Copy out exactly the lines below that run from the one holding "none; stroke: var(--green);" to the one holding "640H572L583 650Q585 671", keeping both of those lines and no others.

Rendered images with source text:
·····

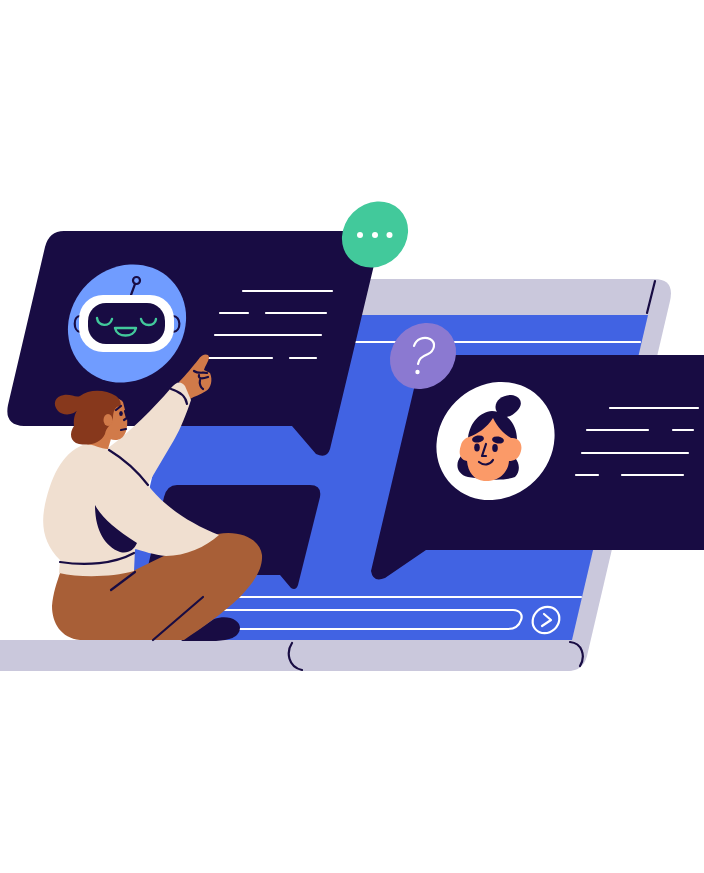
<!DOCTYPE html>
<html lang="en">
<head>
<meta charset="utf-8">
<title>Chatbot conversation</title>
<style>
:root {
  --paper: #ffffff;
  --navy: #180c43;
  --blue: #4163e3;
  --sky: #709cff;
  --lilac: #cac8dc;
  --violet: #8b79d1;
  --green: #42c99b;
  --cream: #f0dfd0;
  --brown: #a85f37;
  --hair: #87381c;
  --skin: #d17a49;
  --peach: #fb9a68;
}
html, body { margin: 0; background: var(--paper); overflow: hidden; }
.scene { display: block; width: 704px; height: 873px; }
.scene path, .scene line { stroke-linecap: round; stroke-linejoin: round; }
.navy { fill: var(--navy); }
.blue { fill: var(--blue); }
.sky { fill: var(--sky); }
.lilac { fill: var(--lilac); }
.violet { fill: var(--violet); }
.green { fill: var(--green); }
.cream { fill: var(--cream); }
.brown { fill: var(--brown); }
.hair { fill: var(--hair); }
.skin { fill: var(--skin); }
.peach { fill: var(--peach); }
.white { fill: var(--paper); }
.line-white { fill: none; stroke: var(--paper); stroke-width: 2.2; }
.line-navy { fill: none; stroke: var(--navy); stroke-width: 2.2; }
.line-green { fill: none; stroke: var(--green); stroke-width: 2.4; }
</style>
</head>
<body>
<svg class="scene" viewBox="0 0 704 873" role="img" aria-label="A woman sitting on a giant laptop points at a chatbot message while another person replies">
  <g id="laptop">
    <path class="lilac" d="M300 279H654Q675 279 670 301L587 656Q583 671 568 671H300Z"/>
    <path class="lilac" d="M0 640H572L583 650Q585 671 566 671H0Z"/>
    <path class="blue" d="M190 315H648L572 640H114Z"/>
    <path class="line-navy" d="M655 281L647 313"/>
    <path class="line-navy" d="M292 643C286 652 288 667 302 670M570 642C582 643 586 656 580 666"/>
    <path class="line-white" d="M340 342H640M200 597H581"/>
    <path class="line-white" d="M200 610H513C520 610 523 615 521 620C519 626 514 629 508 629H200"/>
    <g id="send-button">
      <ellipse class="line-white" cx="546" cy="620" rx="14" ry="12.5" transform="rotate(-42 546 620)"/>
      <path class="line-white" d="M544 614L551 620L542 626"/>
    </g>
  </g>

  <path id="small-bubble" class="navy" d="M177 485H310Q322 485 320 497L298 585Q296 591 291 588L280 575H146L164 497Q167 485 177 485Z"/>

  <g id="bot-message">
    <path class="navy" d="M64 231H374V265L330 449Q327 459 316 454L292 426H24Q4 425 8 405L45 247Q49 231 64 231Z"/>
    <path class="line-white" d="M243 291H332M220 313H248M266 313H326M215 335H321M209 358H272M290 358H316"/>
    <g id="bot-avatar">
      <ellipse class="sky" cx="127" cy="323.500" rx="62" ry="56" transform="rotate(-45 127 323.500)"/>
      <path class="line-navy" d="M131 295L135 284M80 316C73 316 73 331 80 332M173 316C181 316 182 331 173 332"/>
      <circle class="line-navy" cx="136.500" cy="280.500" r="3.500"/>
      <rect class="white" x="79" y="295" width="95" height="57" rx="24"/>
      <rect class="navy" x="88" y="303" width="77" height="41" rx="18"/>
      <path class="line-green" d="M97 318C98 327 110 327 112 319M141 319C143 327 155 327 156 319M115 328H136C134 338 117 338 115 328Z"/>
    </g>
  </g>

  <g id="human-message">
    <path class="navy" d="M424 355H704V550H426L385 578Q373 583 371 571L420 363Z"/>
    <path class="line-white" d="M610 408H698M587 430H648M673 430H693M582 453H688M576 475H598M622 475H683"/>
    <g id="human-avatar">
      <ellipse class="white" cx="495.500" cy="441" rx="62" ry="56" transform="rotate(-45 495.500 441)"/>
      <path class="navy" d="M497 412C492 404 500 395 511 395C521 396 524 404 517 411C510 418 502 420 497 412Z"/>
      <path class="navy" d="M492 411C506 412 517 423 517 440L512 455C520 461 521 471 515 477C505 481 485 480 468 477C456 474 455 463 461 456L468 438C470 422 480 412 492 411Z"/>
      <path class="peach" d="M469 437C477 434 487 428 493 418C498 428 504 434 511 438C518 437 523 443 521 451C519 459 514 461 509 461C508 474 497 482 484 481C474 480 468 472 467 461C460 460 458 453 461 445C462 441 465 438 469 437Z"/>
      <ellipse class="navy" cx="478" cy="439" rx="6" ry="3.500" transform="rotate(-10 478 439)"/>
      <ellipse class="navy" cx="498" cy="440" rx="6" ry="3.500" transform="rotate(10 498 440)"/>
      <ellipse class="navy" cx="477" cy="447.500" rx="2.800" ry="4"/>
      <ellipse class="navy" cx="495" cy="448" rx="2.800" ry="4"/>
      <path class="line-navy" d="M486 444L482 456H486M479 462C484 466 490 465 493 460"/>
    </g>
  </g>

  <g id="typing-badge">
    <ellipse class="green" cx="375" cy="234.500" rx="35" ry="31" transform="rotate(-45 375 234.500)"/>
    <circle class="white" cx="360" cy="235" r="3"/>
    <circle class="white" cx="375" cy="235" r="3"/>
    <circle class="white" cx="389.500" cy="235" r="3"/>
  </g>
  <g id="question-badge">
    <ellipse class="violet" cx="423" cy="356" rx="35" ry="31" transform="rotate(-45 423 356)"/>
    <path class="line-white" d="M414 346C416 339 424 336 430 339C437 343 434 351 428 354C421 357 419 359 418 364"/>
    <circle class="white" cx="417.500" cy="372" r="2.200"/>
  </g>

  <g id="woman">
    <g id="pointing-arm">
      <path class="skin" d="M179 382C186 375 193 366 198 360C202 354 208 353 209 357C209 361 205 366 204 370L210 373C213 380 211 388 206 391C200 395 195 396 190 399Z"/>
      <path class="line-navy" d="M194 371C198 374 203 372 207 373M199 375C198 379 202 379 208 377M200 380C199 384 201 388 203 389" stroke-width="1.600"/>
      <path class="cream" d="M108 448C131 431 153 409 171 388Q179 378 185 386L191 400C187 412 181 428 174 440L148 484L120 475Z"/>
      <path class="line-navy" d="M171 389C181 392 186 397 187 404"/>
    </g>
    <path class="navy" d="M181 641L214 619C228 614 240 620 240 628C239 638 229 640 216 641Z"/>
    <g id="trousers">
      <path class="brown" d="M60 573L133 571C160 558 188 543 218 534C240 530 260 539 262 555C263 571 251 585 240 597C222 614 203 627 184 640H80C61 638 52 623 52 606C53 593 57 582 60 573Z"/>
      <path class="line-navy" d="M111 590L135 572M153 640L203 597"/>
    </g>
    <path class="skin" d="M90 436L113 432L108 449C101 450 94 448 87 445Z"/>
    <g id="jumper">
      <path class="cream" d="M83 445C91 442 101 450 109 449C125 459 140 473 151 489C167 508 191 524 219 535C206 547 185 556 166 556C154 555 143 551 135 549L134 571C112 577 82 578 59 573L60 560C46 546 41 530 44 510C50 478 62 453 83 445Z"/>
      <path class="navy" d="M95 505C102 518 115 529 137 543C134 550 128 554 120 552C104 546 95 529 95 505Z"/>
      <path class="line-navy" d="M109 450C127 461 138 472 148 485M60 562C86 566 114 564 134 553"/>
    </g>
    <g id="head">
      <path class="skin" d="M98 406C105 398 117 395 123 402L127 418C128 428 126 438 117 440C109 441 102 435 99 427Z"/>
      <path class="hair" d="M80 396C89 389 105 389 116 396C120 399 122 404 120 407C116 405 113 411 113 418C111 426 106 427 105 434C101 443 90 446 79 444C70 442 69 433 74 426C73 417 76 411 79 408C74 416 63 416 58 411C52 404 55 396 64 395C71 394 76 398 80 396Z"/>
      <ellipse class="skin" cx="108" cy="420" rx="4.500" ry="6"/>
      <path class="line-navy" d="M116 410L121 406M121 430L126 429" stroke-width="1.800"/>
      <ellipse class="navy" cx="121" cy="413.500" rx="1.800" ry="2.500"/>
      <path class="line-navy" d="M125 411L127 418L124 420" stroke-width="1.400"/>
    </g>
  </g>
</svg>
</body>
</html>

·····

» **EXERCISE SOLUTION**:
.line-green { fill: none; stroke: var(--green); stroke-width: 2.4; }
</style>
</head>
<body>
<svg class="scene" viewBox="0 0 704 873" role="img" aria-label="A woman sitting on a giant laptop points at a chatbot message while another person replies">
  <g id="laptop">
    <path class="lilac" d="M300 279H654Q675 279 670 301L587 656Q583 671 568 671H300Z"/>
    <path class="lilac" d="M0 640H572L583 650Q585 671 566 671H0Z"/>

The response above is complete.